# EXERCISE GOAL:
Only lines holding "small" are wanted; copy each of them from the records below.

--- DATASET EXCERPTS Enclosed Below ---

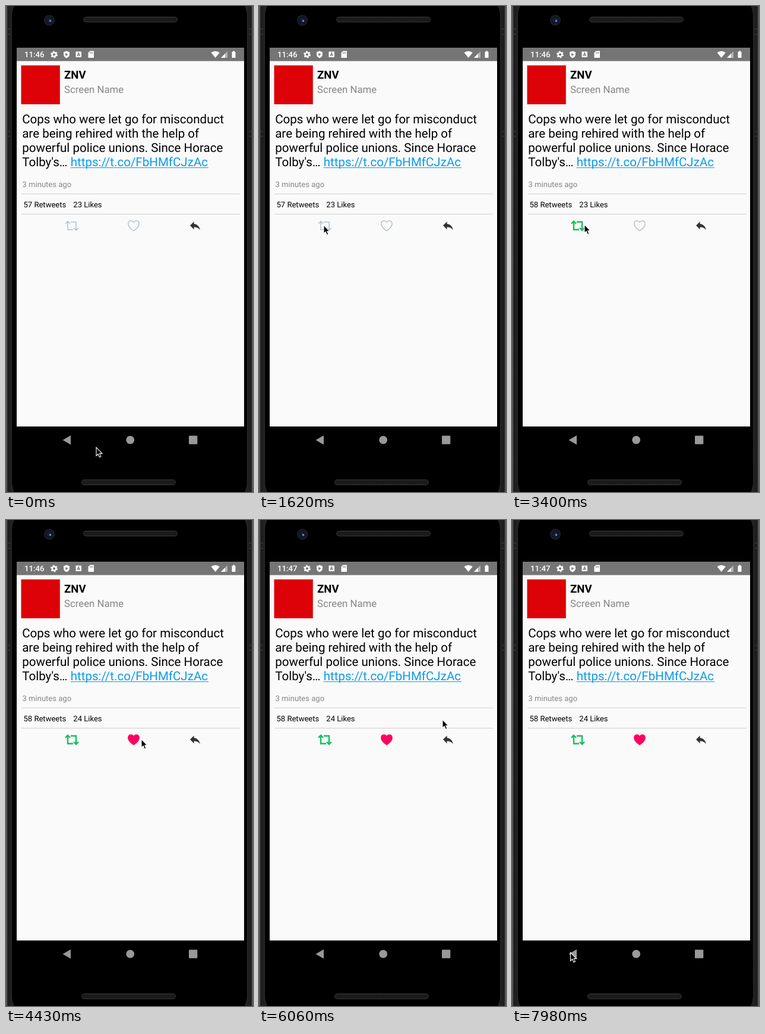
Recreate the animation shown at these times as an HTML page. Size 416 by 816 pixels, loop 8 s.

```html
<!DOCTYPE html>
<html lang="en">
<head>
<meta charset="utf-8">
<title>Post detail</title>
<style>
html, body { margin: 0; width: 100%; height: 100%; overflow: hidden; background: #000; }
svg { display: block; width: 100%; height: 100%; font-family: Roboto, Arial, sans-serif; }
text { white-space: pre; text-rendering: geometricPrecision; }
.body { font-size: 20.56px; }
.small { font-size: 13.05px; }
.grey { fill: #868686; }
.link { fill: #0c9cf0; }
.status { fill: #fff; }
.retweet { fill: none; stroke: #a9b9c3; stroke-width: 1.25; }
.retweet.on { stroke: #10c060; stroke-width: 2.4; }
.heart { fill: none; stroke: #a9b9c3; stroke-width: 1.25; }
.heart.on { fill: #ff0060; stroke: #ff0060; }
</style>
</head>
<body>
<svg viewBox="0 0 416 816" preserveAspectRatio="none">
  <defs>
    <linearGradient id="edge">
      <stop offset="0" stop-color="#6a6a6a"/>
      <stop offset=".15" stop-color="#4a4a4a"/>
      <stop offset=".3" stop-color="#1c1c1c"/>
      <stop offset="1" stop-color="#222"/>
    </linearGradient>
    <radialGradient id="lens">
      <stop offset="0" stop-color="#1c2350"/>
      <stop offset=".5" stop-color="#12162c"/>
      <stop offset=".75" stop-color="#14161d"/>
      <stop offset="1" stop-color="#26272d"/>
    </radialGradient>
    <pattern id="mesh" width="3" height="3" patternUnits="userSpaceOnUse">
      <rect width="3" height="3" fill="#161616"/>
      <circle cx="1.5" cy="1.5" r=".8" fill="#2c2c2c"/>
    </pattern>
    <g id="side">
      <rect width="30" height="816" fill="#222"/>
      <rect width="10" height="816" fill="url(#edge)"/>
      <path d="M0 38.5H7M0 47.5H7M0 210.5H6M0 218.5H6" stroke="#444"/>
    </g>
  </defs>

  <!-- phone -->
  <rect width="416" height="816"/>
  <use href="#side"/>
  <use href="#side" transform="translate(416) scale(-1 1)"/>
  <rect x="9.500" y="-20" width="397" height="856" rx="36" stroke="#2b2b2b"/>
  <circle cx="73" cy="24" r="9" fill="url(#lens)"/>
  <circle cx="74.500" cy="25" r="1.700" fill="#7488dc"/>
  <rect x="130.5" y="18.5" width="158" height="8.5" rx="4.2" fill="url(#mesh)" stroke="#363636"/>
  <rect x="127.5" y="795.5" width="158" height="8.5" rx="4.2" fill="url(#mesh)" stroke="#363636"/>
  <g fill="#999">
    <path d="M95.5 728.700L109 721V736.500Z"/>
    <circle cx="209.200" cy="728.700" r="6.900"/>
    <rect x="308" y="721.500" width="14.300" height="14.300" rx="1"/>
  </g>

  <!-- screen -->
  <rect x="18" y="70" width="383" height="636" fill="#fafafa"/>
  <rect x="18" y="70" width="383" height="22.500" fill="#757575"/>
  <g class="status">
    <text id="clock" x="31" y="86" font-size="13.2" font-weight="500">11:46</text>
    <circle cx="81" cy="81.500" r="3.300" fill="none" stroke="#fff" stroke-width="2.500"/>
    <circle cx="81" cy="81.500" r="5" fill="none" stroke="#fff" stroke-width="2" stroke-dasharray="2.600 2.636"/>
    <path d="M102 75.500L107 77.500V81Q107 85.500 102 87.500Q97 85.500 97 81V77.500Z"/>
    <path d="M100.300 78.800V84L104.500 81.400Z" fill="#757575"/>
    <rect x="117.500" y="76.500" width="9.500" height="9.500" rx="1"/>
    <path d="M120 84L122.250 78.500L124.500 84M120.800 82.300H123.700" fill="none" stroke="#757575" stroke-width="1.200"/>
    <path d="M141.500 75.500H148V87H138.500V78.500Z"/>
    <path d="M141.700 77.500V80M143.700 77.500V80M145.700 77.500V80" stroke="#757575"/>
    <path d="M345.500 78.300Q352.500 73 359.800 78.300L352.600 87Z"/>
    <path d="M362 87L373 76V87Z" opacity=".45"/>
    <path d="M362 87L369 80V87Z"/>
    <path d="M380.500 77H382V75.500H385V77H386.500V87H380.500Z"/>
  </g>

  <!-- post -->
  <rect x="25.500" y="99.700" width="65.300" height="65.300" fill="#dc0207"/>
  <text x="98" y="122" font-size="18.6" font-weight="700">ZNV</text>
  <text x="98" y="146" font-size="16.8" class="grey">Screen Name</text>
  <g class="body">
    <text x="27.200" y="196.800">Cops who were let go for misconduct</text>
    <text x="27.200" y="220.900">are being rehired with the help of</text>
    <text x="27.200" y="244.900">powerful police unions. Since Horace</text>
    <text x="27.200" y="269">Tolby's…</text>
    <text x="108.700" y="269" class="link">https://t.co/FbHMfCJzAc</text>
  </g>
  <path d="M108.700 271.500H341" stroke="#0c9cf0" stroke-width="1.200"/>
  <text x="27.500" y="304" class="small grey">3 minutes ago</text>
  <path d="M26 315.500H394M26 349.500H394" stroke="#cfcfcf"/>
  <text id="retweets" x="29.500" y="338" class="small">57 Retweets</text>
  <text id="likes" x="113.300" y="338" class="small">23 Likes</text>
  <path id="retweet" class="retweet" d="M100 365.500L104 361.500L108 365.500M104 362V375.500H113M109 362.500H118V376M114 372.500L118 376.500L122 372.500"/>
  <path id="heart" class="heart" d="M215 377.500C211 374.800 205.800 370.500 205.800 365.700C205.800 360.200 212.300 358.700 215 363.300C217.700 358.700 224.200 360.200 224.200 365.700C224.200 370.500 219 374.800 215 377.500Z"/>
  <path transform="translate(307.200 357.300) scale(.94)" fill="#333" d="M10 9V5L3 12L10 19V14.900C15 14.900 18.500 16.500 21 20C20 15 17 10 10 9Z"/>

  <path id="cursor" d="M0 0V14.200L3.200 11.300L5.400 16.500L7.900 15.400L5.700 10.400H10Z" stroke="#fff" stroke-width="1.100"/>
</svg>
<script>
const LOOP = 8000;
const RETWEET_AT = 2950, LIKE_AT = 4130, MINUTE_AT = 5760;

// bursts of pointer movement: first step, last step, pointer tips
const bursts = [
  [0, 0, "152,741"],
  [150, 1180, "165,655 205,565 228,480 232,400 200,345 165,331 133,359 124,360"],
  [1330, 1620, "116,364 110,367 109,368"],
  [2060, 2360, "109,369 110,370 111,369.500"],
  [3400, 4430, "122,367 146,367 176,367 202,368 214,369 216,369 218,369 228,368"],
  [4570, 5310, "244,369 268,371 292,373 308,373 314,371 315,370"],
  [5760, 6650, "314,362 311,346 309,335 310,340 313,354 317,366 318,369"],
  [7240, 7980, "300,425 258,525 190,620 130,695 104,722 98.500,726"]
];

const steps = bursts.flatMap(([from, to, tips]) => {
  const list = tips.split(" ");
  const gap = (to - from) / Math.max(1, list.length - 1);
  return list.map((tip, i) => ({ at: Math.floor((from + i * gap) / 10 + 1e-6) * 10, tip }));
});

const el = id => document.getElementById(id);
const setText = (id, text) => {
  if (el(id).textContent !== text) el(id).textContent = text;
};

function draw(t) {
  const retweeted = t >= RETWEET_AT, liked = t >= LIKE_AT;
  const { tip } = steps.findLast(s => s.at <= t);
  el("cursor").setAttribute("transform", `translate(${tip})`);
  el("retweet").classList.toggle("on", retweeted);
  el("heart").classList.toggle("on", liked);
  setText("retweets", `${57 + retweeted} Retweets`);
  setText("likes", `${23 + liked} Likes`);
  setText("clock", t >= MINUTE_AT ? "11:47" : "11:46");
}

const start = performance.now();
function tick() {
  draw((performance.now() - start) % LOOP);
  requestAnimationFrame(tick);
}
tick();
</script>
</body>
</html>
```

--- End of Enclosed DATASET EXCERPTS ---

# RESPONSE TO THIS EXERCISE:
.small { font-size: 13.05px; }
  <text x="27.500" y="304" class="small grey">3 minutes ago</text>
  <text id="retweets" x="29.500" y="338" class="small">57 Retweets</text>
  <text id="likes" x="113.300" y="338" class="small">23 Likes</text>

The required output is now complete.